*** Begin section ***

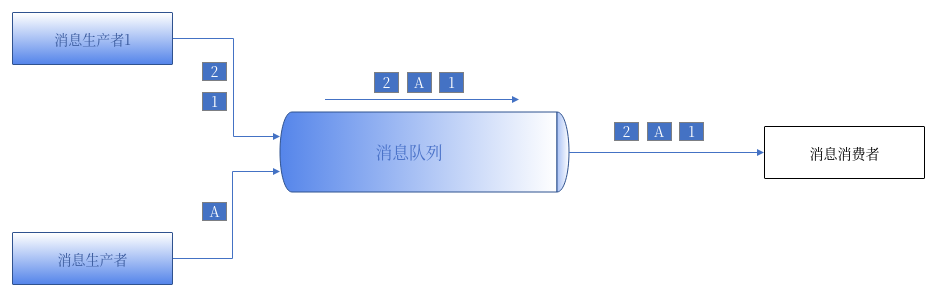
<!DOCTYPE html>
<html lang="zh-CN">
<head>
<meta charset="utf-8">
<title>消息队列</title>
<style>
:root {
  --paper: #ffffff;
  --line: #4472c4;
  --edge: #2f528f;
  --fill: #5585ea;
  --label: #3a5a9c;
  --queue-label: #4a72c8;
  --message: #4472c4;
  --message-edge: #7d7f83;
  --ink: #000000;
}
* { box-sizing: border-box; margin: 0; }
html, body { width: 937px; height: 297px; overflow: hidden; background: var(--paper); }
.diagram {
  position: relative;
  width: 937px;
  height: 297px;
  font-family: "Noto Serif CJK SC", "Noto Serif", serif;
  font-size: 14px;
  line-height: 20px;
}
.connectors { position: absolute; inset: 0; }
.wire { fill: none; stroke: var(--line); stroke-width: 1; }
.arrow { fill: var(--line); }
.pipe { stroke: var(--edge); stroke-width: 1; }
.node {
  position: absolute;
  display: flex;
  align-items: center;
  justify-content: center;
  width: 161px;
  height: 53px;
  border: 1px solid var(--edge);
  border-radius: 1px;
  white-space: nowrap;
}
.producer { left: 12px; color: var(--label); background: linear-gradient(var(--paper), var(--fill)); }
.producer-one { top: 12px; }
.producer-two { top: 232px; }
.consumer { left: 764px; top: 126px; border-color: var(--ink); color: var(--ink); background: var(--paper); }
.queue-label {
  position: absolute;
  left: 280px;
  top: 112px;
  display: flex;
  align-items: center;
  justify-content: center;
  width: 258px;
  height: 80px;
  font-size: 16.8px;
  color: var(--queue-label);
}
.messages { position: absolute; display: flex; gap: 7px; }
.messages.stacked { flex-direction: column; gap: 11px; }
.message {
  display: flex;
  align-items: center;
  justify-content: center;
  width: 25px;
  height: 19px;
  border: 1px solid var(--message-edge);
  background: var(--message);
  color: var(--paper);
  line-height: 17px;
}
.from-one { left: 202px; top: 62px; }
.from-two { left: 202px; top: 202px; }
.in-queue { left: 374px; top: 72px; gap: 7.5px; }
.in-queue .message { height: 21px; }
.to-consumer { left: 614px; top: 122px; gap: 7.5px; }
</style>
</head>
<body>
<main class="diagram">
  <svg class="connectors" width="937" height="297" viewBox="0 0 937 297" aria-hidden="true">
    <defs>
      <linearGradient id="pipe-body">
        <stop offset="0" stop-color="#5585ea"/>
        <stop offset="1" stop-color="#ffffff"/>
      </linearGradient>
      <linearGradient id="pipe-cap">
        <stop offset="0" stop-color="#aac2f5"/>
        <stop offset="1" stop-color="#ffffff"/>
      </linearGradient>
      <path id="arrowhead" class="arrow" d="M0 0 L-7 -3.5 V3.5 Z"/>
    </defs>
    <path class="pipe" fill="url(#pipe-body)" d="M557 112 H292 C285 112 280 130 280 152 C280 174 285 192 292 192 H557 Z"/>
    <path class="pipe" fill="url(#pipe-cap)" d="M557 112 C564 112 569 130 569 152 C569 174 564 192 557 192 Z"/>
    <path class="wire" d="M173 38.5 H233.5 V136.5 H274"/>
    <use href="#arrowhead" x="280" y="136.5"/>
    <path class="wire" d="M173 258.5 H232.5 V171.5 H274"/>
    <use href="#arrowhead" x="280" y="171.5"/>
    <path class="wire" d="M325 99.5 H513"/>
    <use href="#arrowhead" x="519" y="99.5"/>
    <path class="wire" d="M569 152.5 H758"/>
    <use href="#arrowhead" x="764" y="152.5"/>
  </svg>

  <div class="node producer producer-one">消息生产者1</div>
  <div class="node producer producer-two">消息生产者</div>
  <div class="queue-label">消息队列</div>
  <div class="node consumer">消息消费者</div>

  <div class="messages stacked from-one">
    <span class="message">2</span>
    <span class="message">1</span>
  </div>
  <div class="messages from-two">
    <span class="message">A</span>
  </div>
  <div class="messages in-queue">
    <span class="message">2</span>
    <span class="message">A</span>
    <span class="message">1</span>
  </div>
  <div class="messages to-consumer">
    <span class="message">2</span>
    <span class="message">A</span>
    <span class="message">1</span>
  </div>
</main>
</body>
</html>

*** End section ***

> Task directions
When you reach the line in the material above that holds "width: 25px;", begin reproducing lines exactly, and stop after the line that holds "38.5 H233.5 V136.5".

> Exercise output
  width: 25px;
  height: 19px;
  border: 1px solid var(--message-edge);
  background: var(--message);
  color: var(--paper);
  line-height: 17px;
}
.from-one { left: 202px; top: 62px; }
.from-two { left: 202px; top: 202px; }
.in-queue { left: 374px; top: 72px; gap: 7.5px; }
.in-queue .message { height: 21px; }
.to-consumer { left: 614px; top: 122px; gap: 7.5px; }
</style>
</head>
<body>
<main class="diagram">
  <svg class="connectors" width="937" height="297" viewBox="0 0 937 297" aria-hidden="true">
    <defs>
      <linearGradient id="pipe-body">
        <stop offset="0" stop-color="#5585ea"/>
        <stop offset="1" stop-color="#ffffff"/>
      </linearGradient>
      <linearGradient id="pipe-cap">
        <stop offset="0" stop-color="#aac2f5"/>
        <stop offset="1" stop-color="#ffffff"/>
      </linearGradient>
      <path id="arrowhead" class="arrow" d="M0 0 L-7 -3.5 V3.5 Z"/>
    </defs>
    <path class="pipe" fill="url(#pipe-body)" d="M557 112 H292 C285 112 280 130 280 152 C280 174 285 192 292 192 H557 Z"/>
    <path class="pipe" fill="url(#pipe-cap)" d="M557 112 C564 112 569 130 569 152 C569 174 564 192 557 192 Z"/>
    <path class="wire" d="M173 38.5 H233.5 V136.5 H274"/>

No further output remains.